Wildfire disasters in the West often happen in what’s called the“wildland-urban interface,” where homes converge with forests. For the better part of the last century, Southern California epitomized this kind of landscape because Malibu, a wealthy mountain enclave, burned at a near-regular clip. But the term is most often applied to new development and to the trade-offs homebuyers make between increased wildfire risk and a good view.
Communities in northern New Mexico pre-date the designation not by decades, but by centuries, making them strikingly different from other areas swept by historic wildfires. Few, if any of the West’s most destructive blazes, have laid bare so many multi-generational homes on so much multi-generational land.

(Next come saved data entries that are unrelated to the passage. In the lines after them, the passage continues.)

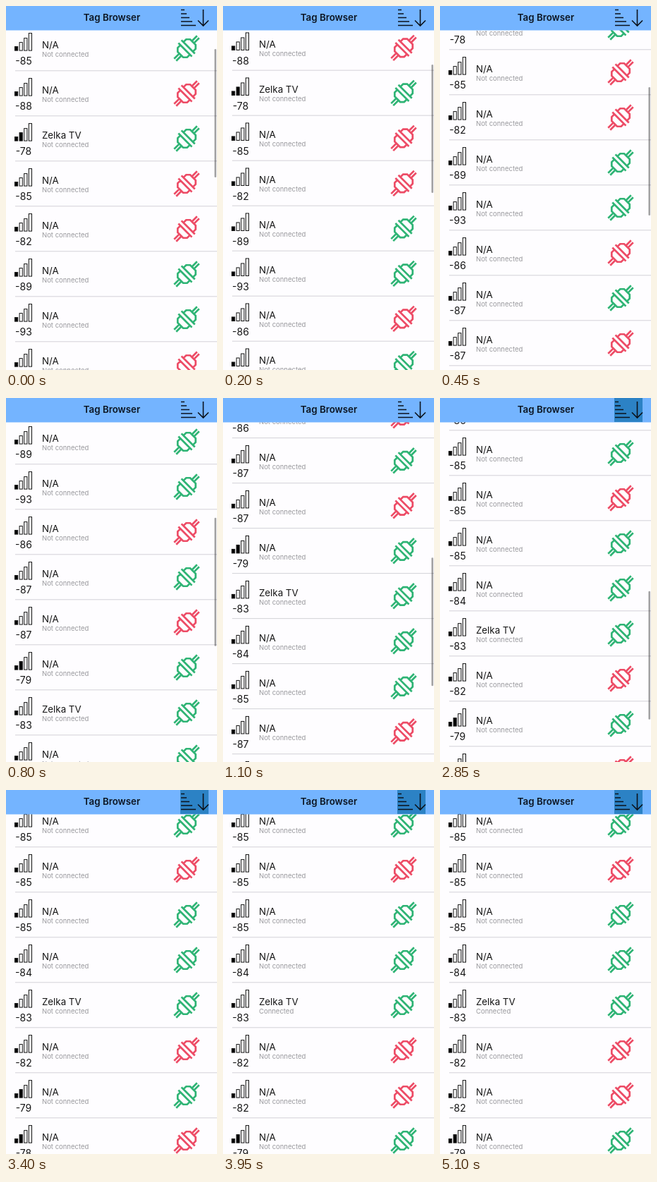
An HTML page that plays this animation: 299 by 516 pixels, repeating every 5150 ms.

```html
<!DOCTYPE html>
<html lang="en">
<head>
<meta charset="utf-8">
<title>Tag Browser</title>
<style>
html, body { margin: 0; width: 100%; height: 100%; overflow: hidden; background: #fefdff; }
svg { display: block; font-family: Inter, Roboto, "Liberation Sans", sans-serif; }
.title { font-size: 13.3px; font-weight: 600; text-anchor: middle; fill: #0c1522; }
.name { font-size: 13.3px; fill: #161616; }
.state { font-size: 9.5px; fill: #99999d; }
.level { font-size: 14px; text-anchor: middle; fill: #161616; }
.line { fill: none; stroke-width: 2.7; }
</style>
</head>
<body>
<svg width="299" height="516" viewBox="0 0 299 516">
  <defs>
    <g id="plug" class="line" transform="rotate(-45)">
      <path id="half" d="M3 -13.5V13.5M3 -9.5H8.5L12.5 -5.5V5.5L8.5 9.5H3M12.5 -2.1H23M12.5 2.1H23"/>
      <use href="#half" transform="scale(-1 1)"/>
    </g>
  </defs>
  <g id="lists"></g>
  <rect id="thumb" x="295.4" width="2.6" height="182" rx="1.3" fill="#000" fill-opacity=".36"/>
  <rect width="299" height="34.5" fill="#74b4ff"/>
  <rect id="press" x="247" width="40" height="34" fill="#2c82c5"/>
  <text class="title" x="150" y="21.3">Tag Browser</text>
  <path d="M248 5.5h5M248 11h8M248 16.5h12M248 22h16M248 27.5h21M279.5 5V28M272 20.5L279.5 28L287 20.5"
        fill="none" stroke="#0c131c" stroke-width="1.6"/>
</svg>
<script>
const LOOP = 5150, STEP = 50, PITCH = 64, TOP = 34;
const SORT = 1950, UPDATE = 3650, CONNECT = 3950;
const COLORS = { g: '#2fb475', r: '#ed4c66' };

// Each entry: signal level, plug colour, * for the named device
const found = '84r 85g 88r 78g* 85r 82r 89g 93g 86r 87g 87r 79g 83g* 84g 85g 87r 85r 88g 82r 85g 78r'.split(' ');
const sorted = '93g 91r 89g 89r 88r 88g 87r 87g 87g 87r 86r 85g 85r 85g 84g 83g* 82r 79g 78r 78g* 77g'.split(' ');
const updated = [...sorted.slice(0, 17), '82r', ...sorted.slice(17)];

// Scroll keys: time, offset, velocity
const keys = [
  [0, 71, .3], [450, 229, .4], [800, 389, .62], [1200, 571, 0],
  [2650, 571, 0], [2650, 571, .8], [2850, 693, .26], [3150, 722, 0], [LOOP, 722, 0]
];

const byId = id => document.getElementById(id);

function bars(level) {
  const filled = level < 80 ? 2 : 1;
  return [6, 12, 18, 25].map((h, i) =>
    `<rect x="${12.5 + i * 6.6}" y="${36.6 - h}" width="4.2" height="${h - .5}"
      fill="${i < filled ? '#000' : '#fff'}" stroke="#111"/>`).join('');
}

function row(item, i) {
  const level = parseInt(item), named = item.endsWith('*');
  return `<g transform="translate(0 ${i * PITCH})">${bars(level)}
    <text class="level" x="25" y="56.2">-${level}</text>
    <text class="name" x="51" y="32.9">${named ? 'Zelka TV' : 'N/A'}</text>
    <text class="state" x="51" y="44.9">Not connected</text>
    <use href="#plug" transform="translate(256 33)" stroke="${COLORS[item[2]]}"/>
    <rect x="13" y="64.3" width="286" height="1" fill="#d3d2d7"/></g>`;
}

byId('lists').innerHTML = [found, sorted, updated]
  .map(list => `<g>${list.map(row).join('')}</g>`).join('');
const views = [...byId('lists').children];
const state = views[2].children[15].querySelector('.state');

function scrollAt(t) {
  let i = 0;
  while (i < keys.length - 2 && t >= keys[i + 1][0]) i++;
  const [t0, a, va] = keys[i], [t1, b, vb] = keys[i + 1];
  const d = t1 - t0, u = (t - t0) / d, w = 1 - u;
  return a * w * w * (1 + 2 * u) + b * u * u * (3 - 2 * u) + d * u * w * (va * w - vb * u);
}

function thumbAlpha(t) {
  const [start, end] = t < 2700 ? [1450, 1700] : [3200, 3400];
  return Math.max(0, Math.min(1, (end - t) / (end - start)));
}

function draw(t) {
  const y = scrollAt(t);
  const shown = t < SORT ? 0 : t < UPDATE ? 1 : 2;
  views.forEach((v, i) => v.setAttribute('display', i === shown ? 'inline' : 'none'));
  byId('lists').setAttribute('transform', `translate(0 ${TOP - y})`);
  byId('thumb').setAttribute('y', 36.7 + y * .342);
  byId('thumb').setAttribute('opacity', thumbAlpha(t));
  byId('press').setAttribute('opacity', t < SORT ? 0 : 1);
  state.textContent = t < CONNECT ? 'Not connected' : 'Connected';
}

const begin = performance.now();
function tick() {
  const t = (performance.now() - begin) % LOOP;
  draw(Math.floor(t / STEP) * STEP);
  requestAnimationFrame(tick);
}
tick();
</script>
</body>
</html>
```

This fact alone has made applying for disaster assistance through FEMA difficult: Because chains of title are often broken or unclear, scores of applications have been waylaid or denied, according to evacuees and local authorities.
These locals might find value in their land based on heritage and its ability to yield crops or timber. For an outside buyer looking to develop the land, on the other hand, the value might lie in the aesthetic that trees and remote valleys provide, or potentially in the mineral or water rights the lands confer.
Even before the fires, out-of-state investors or LLCs were known to buy land in bulk, said Montaño, the chief appraiser. He didn’t cite any one developer, but referred to many potential investment scenarios. For instance, a developer might buy some 100 acres of land for $1,800 to $2,000 per acre and, after subdividing and adding utility hookups, resell for upwards of $100,000 per acre, he said.
The Hermits Peak/Calf Canyon blaze is at least temporarily sending those land values into a tailspin, as happens with any major catastrophe. In Butte County, California, where the deadly Camp Fire destroyed some 16,000 structures — as well as the entire town of Paradise — lots that once sold for $75,000 went for $10,000 in the weeks and months afterward, according to Butte County Assessor Diane Brown. “Whenever there’s any kind of a disaster, the buzzards start circling,” she said, matter-of-factly. “We did have a lot of people come up and try to pick up a bunch of lots for cheap.”
Within two years, property values shot up in Paradise and the surrounding community. People whose homes burned and who wanted to stay in the area found themselves competing for the few remaining houses. The lack of supply significantly hiked up home and rental prices across the county, a trend that hasn’t let up, Brown said.
Resilient real estate
Back in the New Mexico fire zone, Trujillo has faith that “the land is resilient.” It’s just a matter of time before it recovers. But developers, he said, know this too.
“They will have come away with thousands of acres at a greatly discounted price. And in a few years, their corporations will be able to sell these parcels or develop them and make a hundred times what they’re paying for them,” he predicted.
For now, assessors in Mora and San Miguel Counties are busy reestablishing the values of the land. Some property owners who got their tax bill in April will need to pay it in the coming weeks — for land ravaged by the conflagration. Changes in value won’t be reflected until 2023, leaving many to pay for empty, treeless lots.
Searchlight New Mexico is a nonpartisan, nonprofit news organization dedicated to investigative reporting in New Mexico.